The non-profit I work for is over 100 years old and I think some of its practices date back about that far. In the past year, a lot of steps have been taken to restructure how we work both here in the US and in the nearly 40 countries we work in around the world. It's been painfully slow and unfortunately I'm caught right in the middle. A full transition of the volunteer program I've designed cannot happen until the restructuring has taken place. I cannot relinquish my responsibilities as the Recruitment Coordinator until changes have happened. Both of these roles are ready to be transitioned. It's like I'm on the brink of a precipice, balancing on the edge, trying not to fall over and yet desperately waving my arms, searching for anything to grab onto to keep me from falling.
Today I met with Dave, the head of our office. He was my boss for about a year until I moved to a new division in September. I wanted to present him with my thoughts on the restructuring and an idea that I had had about how it could look. In the course of our discussion, I asked him what I'm supposed to be doing right now. Do I move on with the plans I've recommended for the volunteer program since it hasn't been moved yet?
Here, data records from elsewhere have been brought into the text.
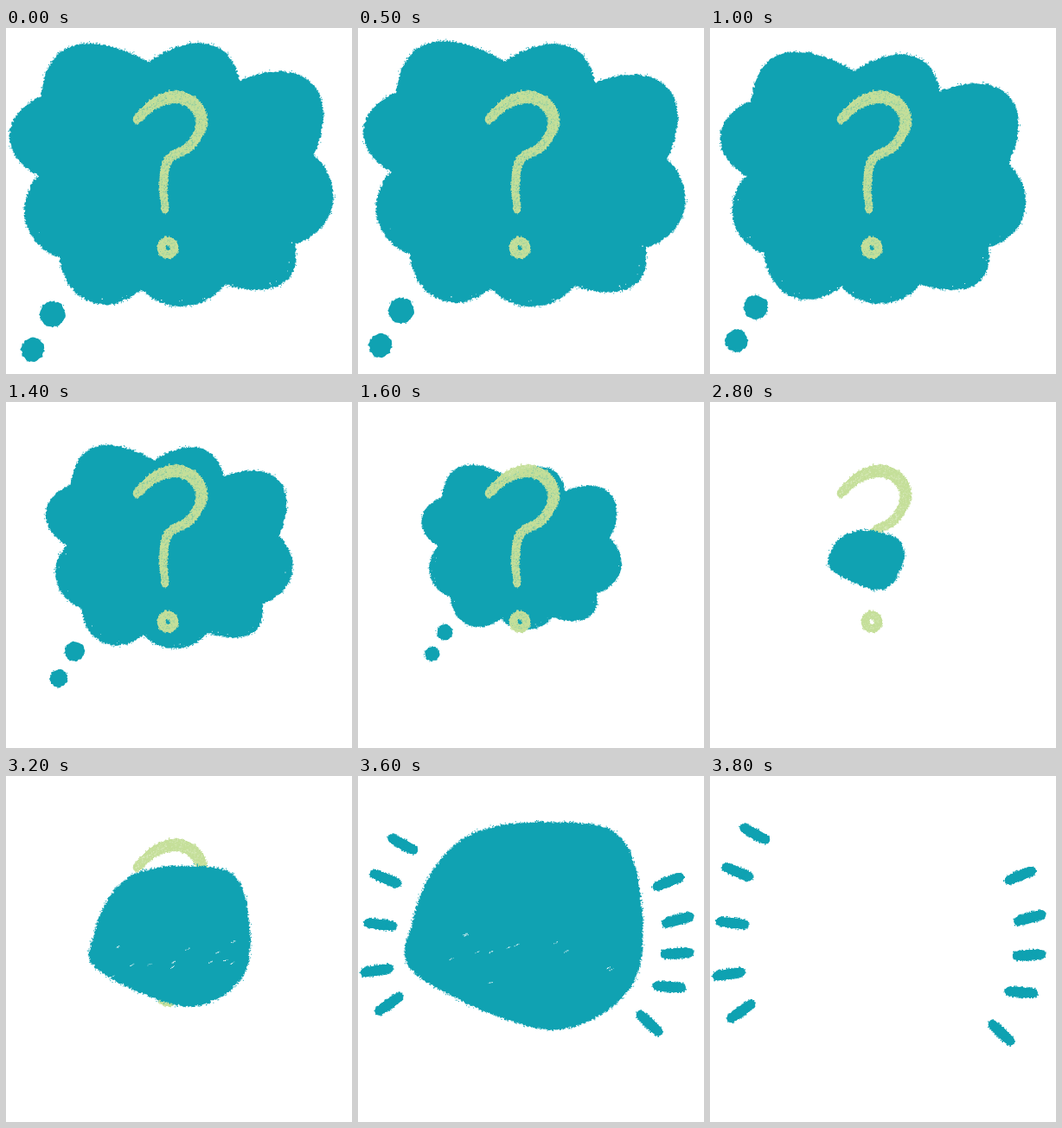
An HTML page with a canvas for the animation above (4.3 s loop, 400 px wide and 400 px high).

```html
<!DOCTYPE html>
<html lang="en">
<head>
<meta charset="utf-8">
<title>Thought bubble</title>
<style>
  html, body { margin: 0; width: 100%; height: 100%; overflow: hidden; background: #fff; }
  canvas { display: block; width: 100%; height: 100%; }
</style>
</head>
<body>
<canvas id="stage" width="400" height="400"></canvas>
<script>
const ctx = document.getElementById('stage').getContext('2d');
const TEAL = '#10a2b2', LIME = '#c5df9a', LOOP = 4300;

// Lobes run clockwise: notch x, notch y, bulge height, lean towards the notch.
const cloud = {
  anchor: [190, 200.5],
  lobes: [
    [167, 50, 32, -0.3], [266, 73, 54, 0], [345, 157, 31, 0],
    [322, 254, 29.5, 0.4], [243, 296, 21, 0], [152, 299, 33, 0],
    [63, 261, 26, 0], [42, 171, 33, 0], [48, 84, 41, 0.38]
  ],
  dots: [[53, 323, 14], [30.5, 361.5, 12.8]]
};
const pebble = {
  anchor: [180, 182.5],
  points: [[183, 148], [217, 159], [224, 182], [209, 212], [186, 216], [144, 197], [137, 180], [153, 156]],
  scratches: 0
};
const boulder = {
  anchor: [191.5, 185],
  points: [[152, 112], [208, 104], [265, 116], [282, 182], [269, 238], [206, 266], [105, 223], [103, 180], [121, 138]],
  scratches: 12
};
const hook = [[151, 106, 10], [172, 87, 13], [198, 79.5, 15.5], [220, 91, 15], [226, 112, 13],
  [212, 137, 11], [188, 152, 10], [182, 180, 10], [184, 211, 8]];
// Centre and slope in degrees.
const rays = [
  [52, 67, 28], [32, 111, 22], [26, 170, 7], [22, 229, -9], [36, 272, -35],
  [359, 115, -22], [370, 164, -16], [369, 207, -3], [360, 250, 4], [337, 297, 43]
];

function random(seed) {
  return () => {
    seed = seed + 0x6d2b79f5 | 0;
    let t = Math.imul(seed ^ seed >>> 15, 1 | seed);
    t = t + Math.imul(t ^ t >>> 7, 61 | t) ^ t;
    return ((t ^ t >>> 14) >>> 0) / 4294967296;
  };
}

// Moves a shape's anchor to x, y and scales and turns the shape around it.
function placer(anchor, [x, y, scale, turn = 0]) {
  const c = scale * Math.cos(turn), s = scale * Math.sin(turn);
  return ([px, py]) => {
    const dx = px - anchor[0], dy = py - anchor[1];
    return [x + c * dx - s * dy, y + s * dx + c * dy];
  };
}

function bezier(a, b, c, d) {
  const steps = Math.ceil(1.5 * Math.hypot(d[0] - a[0], d[1] - a[1])) + 2;
  return Array.from({ length: steps }, (_, i) => {
    const t = i / steps, u = 1 - t;
    return a.map((v, k) => u * u * u * v + 3 * u * u * t * b[k] + 3 * u * t * t * c[k] + t * t * t * d[k]);
  });
}

// Smooth curve through the points, made of Bezier pieces.
function spline(pts, closed) {
  const n = pts.length;
  const at = i => closed ? pts[(i + n) % n] : pts[Math.max(0, Math.min(n - 1, i))];
  return Array.from({ length: closed ? n : n - 1 }, (_, i) => {
    const [o, a, b, c] = [at(i - 1), at(i), at(i + 1), at(i + 2)];
    return bezier(a, a.map((v, k) => v + (b[k] - o[k]) / 6), b.map((v, k) => v - (c[k] - a[k]) / 6), b);
  }).flat();
}

function lobe([x, y, bulge, lean], i, all) {
  const [x2, y2] = all[(i + 1) % all.length];
  const dx = x2 - x, dy = y2 - y, len = Math.hypot(dx, dy);
  const control = (px, py, inward, side) => {
    const h = 4 / 3 * bulge * (1 + side * lean) / len;
    return [px + dx * inward + dy * h, py + dy * inward - dx * h];
  };
  return [[x, y], control(x, y, 0.25, 1), control(x2, y2, -0.25, -1), [x2, y2]];
}

function circle(x, y, r, steps = 40) {
  return Array.from({ length: steps }, (_, i) => {
    const a = i * 2 * Math.PI / steps;
    return [x + r * Math.cos(a), y + r * Math.sin(a)];
  });
}

function grain(g, x, y, size) {
  g.fillRect(x - size / 2, y - size / 2, size, size);
}

function roughFill(outline, jitter, rnd) {
  const shake = v => v + (rnd() - 0.5) * 2 * jitter;
  ctx.fillStyle = TEAL;
  ctx.beginPath();
  outline.forEach(([x, y]) => ctx.lineTo(shake(x), shake(y)));
  ctx.fill();
  for (const [x, y] of outline) {
    if (rnd() < 0.3) grain(ctx, shake(shake(x)), shake(shake(y)), 1);
  }
}

function drawCloud(pose) {
  const place = placer(cloud.anchor, pose), scale = pose[2], rnd = random(7);
  const jitter = 1.3 * Math.sqrt(scale);
  const outline = cloud.lobes.map(lobe).flatMap(piece => bezier(...piece.map(place)));
  roughFill(outline, jitter, rnd);
  for (const dot of cloud.dots) roughFill(circle(...dot).map(place), jitter * 0.8, rnd);
  ctx.fillStyle = '#fff';
  for (let i = 0; i < 40; i++) {
    const [x, y] = outline[Math.floor(rnd() * outline.length)];
    const pull = 0.02 + rnd() * 0.04;
    if (y > pose[1] - 20 * scale) {
      grain(ctx, x + (pose[0] - x) * pull, y + (pose[1] - y) * pull, (0.6 + rnd() * 0.7) * scale);
    }
  }
}

function drawBlob(shape, pose) {
  const rnd = random(21), [x, y, scale] = pose;
  roughFill(spline(shape.points.map(placer(shape.anchor, pose)), true), 1.5, rnd);
  ctx.fillStyle = '#fff';
  for (let i = 0; i < shape.scratches; i++) {
    const sx = x + (rnd() - 0.5) * 140 * scale, sy = y + (5 + rnd() * 45) * scale;
    for (let k = 0; k < 5; k++) grain(ctx, sx + k - rnd(), sy - k * 0.5 + rnd(), 0.5 + rnd() * 0.7);
  }
}

// Crayon line: solid core with loose grains along its edge.
function crayon(g, path, color, rnd) {
  g.fillStyle = color;
  for (const [x, y, w] of path) {
    g.beginPath();
    g.arc(x, y, w * 0.43, 0, 2 * Math.PI);
    g.fill();
    for (let i = 0; i < 4; i++) {
      const a = rnd() * 2 * Math.PI, r = w * (0.38 + 0.17 * rnd());
      grain(g, x + r * Math.cos(a), y + r * Math.sin(a), 1 + rnd() * 0.5);
    }
  }
}

const question = document.createElement('canvas');
question.width = question.height = 400;
{
  const g = question.getContext('2d'), rnd = random(5);
  const path = spline(hook), ring = circle(187, 254, 7.8).map(p => [...p, 10]);
  crayon(g, path, LIME, rnd);
  crayon(g, ring, LIME, rnd);
  g.globalCompositeOperation = 'destination-out';
  for (const [x, y, w] of [...path, ...ring]) {
    g.globalAlpha = 0.1 + rnd() * 0.25;
    for (let i = 0; i < 2; i++) grain(g, x + (rnd() - 0.5) * w, y + (rnd() - 0.5) * w, 1);
  }
}

function drawRays(squash) {
  const rnd = random(33), reach = 14.5;
  for (const [x, cy, slope] of rays) {
    const a = slope * Math.PI / 180, dx = reach * Math.cos(a), dy = reach * Math.sin(a);
    const y = 187 + (cy - 187) * squash;
    crayon(ctx, spline([[x - dx, y - dy, 11], [x, y, 13], [x + dx, y + dy, 11]]), TEAL, rnd);
  }
}

const mark = () => ctx.drawImage(question, 0, 0);
const thought = (...pose) => () => { drawCloud(pose); mark(); };
const cover = (shape, ...pose) => () => { mark(); drawBlob(shape, pose); };
const full = [195, 173, 1.48];

const scenes = [
  thought(194, 197.5, 1.054, -0.029),
  thought(194, 197.5, 1.054),
  thought(190, 200.5, 1),
  thought(189.5, 200.5, 0.902),
  thought(190, 189.5, 0.808),
  thought(190, 186, 0.654),
  thought(189.5, 170.5, 0.522),
  thought(200.5, 170, 0.4),
  thought(192, 182.5, 0.267),
  thought(189.5, 200, 0.142),
  cover(pebble, 186, 185.5, 0.47),
  cover(pebble, 180, 182.5, 1),
  cover(pebble, 188, 182, 1.57),
  cover(boulder, 191.5, 185, 1),
  cover(boulder, ...full),
  () => { drawBlob(boulder, full); drawRays(0.9); },
  () => drawRays(1)
];

// Two long holds, then a step every 200 ms; the last scene stays to the end.
function sceneAt(time) {
  if (time < 1000) return Math.floor(time / 500);
  return Math.min(scenes.length - 1, 2 + Math.floor((time - 1000) / 200));
}

let shown = -1;
const begin = performance.now();
function tick() {
  const index = sceneAt((performance.now() - begin) % LOOP);
  if (index !== shown) {
    shown = index;
    ctx.fillStyle = '#fff';
    ctx.fillRect(0, 0, 400, 400);
    scenes[index]();
  }
  requestAnimationFrame(tick);
}
tick();
</script>
</body>
</html>
```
When will we post the Recruitment Coordinator job description so that we can get someone hired for that role? I'm caught in the middle of the transition and it's not a pretty place to be. He feels like I've exhibited a lot of patience in the midst of all this. I had to quickly set him straight that I've been anything but patient but I also pointed out that perhaps God is using him as as instrument to continue the lessons I'm taking in patience. Patience 101, I think it's called. I'm a lifelong member of this class.
Our meeting ended with no resolutions and, if possible, even more ambiguity than I felt before I walked into his office. I try not to get discouraged but some days it's so hard. I wish someone would just make a decision, implement it and let the chips fall where they may. No plan that anyone devises will please everyone and it would be silly to try and come up with one. Dave seems to be a peacemaker and I think it's difficult for him to make a final decision knowing that he has to deal with the resulting fallout. I don't envy him, it has to be a tough position to be in. I try to remember that and pray when my frustrations mount. After all, organizational change takes time. We didn't get into the mess we're in overnight and we certainly won't fix it overnight either. One step at a time, one teeny-tiny step at a time.